# [Problem to work on]
For this exercise, reproduce the entries below exactly, but only from the line containing "absolute; left: 0;" through the line containing "66px; top: 223px;", both included.

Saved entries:
-----

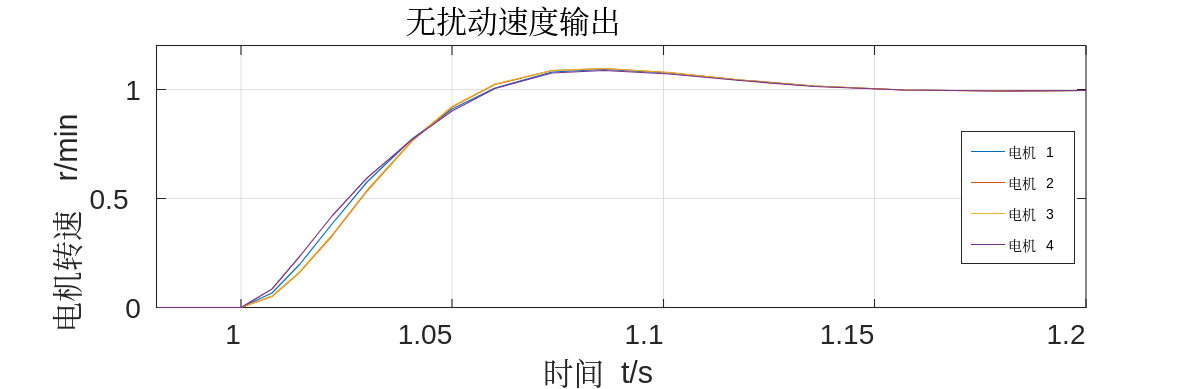
<!DOCTYPE html>
<html lang="zh-CN">
<head>
<meta charset="utf-8">
<title>无扰动速度输出</title>
<style>
:root {
  --paper: #ffffff;
  --ink: #262626;
  --title: #000000;
  --grid: #dfdfdf;
  --motor-1: #0072bd;
  --motor-2: #d95319;
  --motor-3: #edb120;
  --motor-4: #7e2f8e;
  --sans: "Liberation Sans", sans-serif;
  --song: "Noto Serif CJK SC", "Noto Serif CJK JP", serif;
}
* { box-sizing: border-box; margin: 0; padding: 0; }
html, body { width: 1200px; height: 389px; overflow: hidden; background: var(--paper); }
.chart { position: relative; width: 1200px; height: 389px; overflow: hidden; color: var(--ink); font-family: var(--sans); }
.plot { position: absolute; left: 0; top: 0; display: block; }
.grid { stroke: var(--grid); }
.axes { stroke: var(--ink); fill: none; stroke-width: 1.1; }
.curves { fill: none; stroke-width: 1.2; stroke-linejoin: round; }
.m1 { stroke: var(--motor-1); }
.m2 { stroke: var(--motor-2); }
.m3 { stroke: var(--motor-3); }
.m4 { stroke: var(--motor-4); }
.title, .tick, .axis-label { position: absolute; white-space: nowrap; transform: translate(-50%, -50%); line-height: 1; font-weight: 400; }
.title { left: 513px; top: 20px; font: 400 30.7px/1 var(--song); color: var(--title); }
.tick { font-size: 28px; }
.axis-label { display: flex; align-items: center; gap: 17px; font-size: 30.5px; }
.axis-label b { font: 400 30.5px/1 var(--song); }
.x-label { left: 598px; top: 372px; }
.y-label { left: 66px; top: 223px; gap: 29px; transform: translate(-50%, -50%) rotate(-90deg); }
.legend { position: absolute; left: 961px; top: 131px; width: 114px; height: 133px; padding: 4px 0 3px 9px; border: 1px solid var(--ink); background: var(--paper); list-style: none; color: var(--title); display: flex; flex-direction: column; }
.legend li { display: flex; align-items: center; height: 31px; font-size: 14px; line-height: 1; }
.legend svg { display: block; flex: none; width: 34px; height: 3px; margin-right: 3px; stroke-width: 1.2; }
.legend b { font: 400 14px/1 var(--song); margin-right: 10px; }
</style>
</head>
<body>
<main class="chart">
  <svg class="plot" width="1200" height="389" viewBox="0 0 1200 389" aria-hidden="true">
    <g class="grid">
      <path d="M241 46V308M452 46V308M663.5 46V308M874.5 46V308"/>
      <path d="M157 89.5H1086M157 198.5H1086"/>
    </g>
    <g class="axes">
      <rect x="156.5" y="45.5" width="929.5" height="262"/>
      <path d="M241 308v-9M452 308v-9M663.5 308v-9M874.5 308v-9M1086 308v-9"/>
      <path d="M241 46v9M452 46v9M663.5 46v9M874.5 46v9M1086 46v9"/>
      <path d="M157 89.5h9M157 198.5h9M1086 89.5h-9M1086 198.5h-9"/>
    </g>
    <g class="curves">
      <polyline class="m1" points="157,307.5 241,307.5 272,293 300,264 332,224 367,182 412,139 452,109 495,88 552,72 604,69.5 669,73 740,80 814,86 904,90 1002,91 1086,90.5"/>
      <polyline class="m2" points="157,307.5 241,307.5 272,296.5 299,273 332,236 367,191 412,141 452,107 495,84.5 552,70.5 604,68.5 669,72.5 740,80 814,86 904,90 1002,91 1086,90.5"/>
      <polyline class="m3" points="157,307.5 241,307.5 272,296 299,272.5 332,235 367,190 412,140.5 452,106.5 495,84 552,70.5 604,68.5 669,72.5 740,80 814,86 904,90 1002,91 1086,90.5"/>
      <polyline class="m4" points="157,307.5 241,307.5 272,289 300,256 332,216 367,178 412,139.5 452,111 495,88.5 552,73 604,70.5 669,74 740,80.5 814,86.5 904,90 1002,91 1086,90.5"/>
    </g>
  </svg>

  <h1 class="title">无扰动速度输出</h1>

  <div class="y-ticks">
    <span class="tick" style="left:133px;top:91px">1</span>
    <span class="tick" style="left:109px;top:200px">0.5</span>
    <span class="tick" style="left:133px;top:309px">0</span>
  </div>
  <div class="x-ticks">
    <span class="tick" style="left:233px;top:335px">1</span>
    <span class="tick" style="left:425px;top:335px">1.05</span>
    <span class="tick" style="left:644px;top:335px">1.1</span>
    <span class="tick" style="left:847px;top:335px">1.15</span>
    <span class="tick" style="left:1066px;top:335px">1.2</span>
  </div>

  <p class="axis-label y-label"><b>电机转速</b><span>r/min</span></p>
  <p class="axis-label x-label"><b>时间</b><span>t/s</span></p>

  <ul class="legend">
    <li><svg viewBox="0 0 34 3" aria-hidden="true"><line class="m1" x1="0" y1="1.5" x2="34" y2="1.5"/></svg><b>电机</b><span>1</span></li>
    <li><svg viewBox="0 0 34 3" aria-hidden="true"><line class="m2" x1="0" y1="1.5" x2="34" y2="1.5"/></svg><b>电机</b><span>2</span></li>
    <li><svg viewBox="0 0 34 3" aria-hidden="true"><line class="m3" x1="0" y1="1.5" x2="34" y2="1.5"/></svg><b>电机</b><span>3</span></li>
    <li><svg viewBox="0 0 34 3" aria-hidden="true"><line class="m4" x1="0" y1="1.5" x2="34" y2="1.5"/></svg><b>电机</b><span>4</span></li>
  </ul>
</main>
</body>
</html>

-----

# [Solution to this problem]
.plot { position: absolute; left: 0; top: 0; display: block; }
.grid { stroke: var(--grid); }
.axes { stroke: var(--ink); fill: none; stroke-width: 1.1; }
.curves { fill: none; stroke-width: 1.2; stroke-linejoin: round; }
.m1 { stroke: var(--motor-1); }
.m2 { stroke: var(--motor-2); }
.m3 { stroke: var(--motor-3); }
.m4 { stroke: var(--motor-4); }
.title, .tick, .axis-label { position: absolute; white-space: nowrap; transform: translate(-50%, -50%); line-height: 1; font-weight: 400; }
.title { left: 513px; top: 20px; font: 400 30.7px/1 var(--song); color: var(--title); }
.tick { font-size: 28px; }
.axis-label { display: flex; align-items: center; gap: 17px; font-size: 30.5px; }
.axis-label b { font: 400 30.5px/1 var(--song); }
.x-label { left: 598px; top: 372px; }
.y-label { left: 66px; top: 223px; gap: 29px; transform: translate(-50%, -50%) rotate(-90deg); }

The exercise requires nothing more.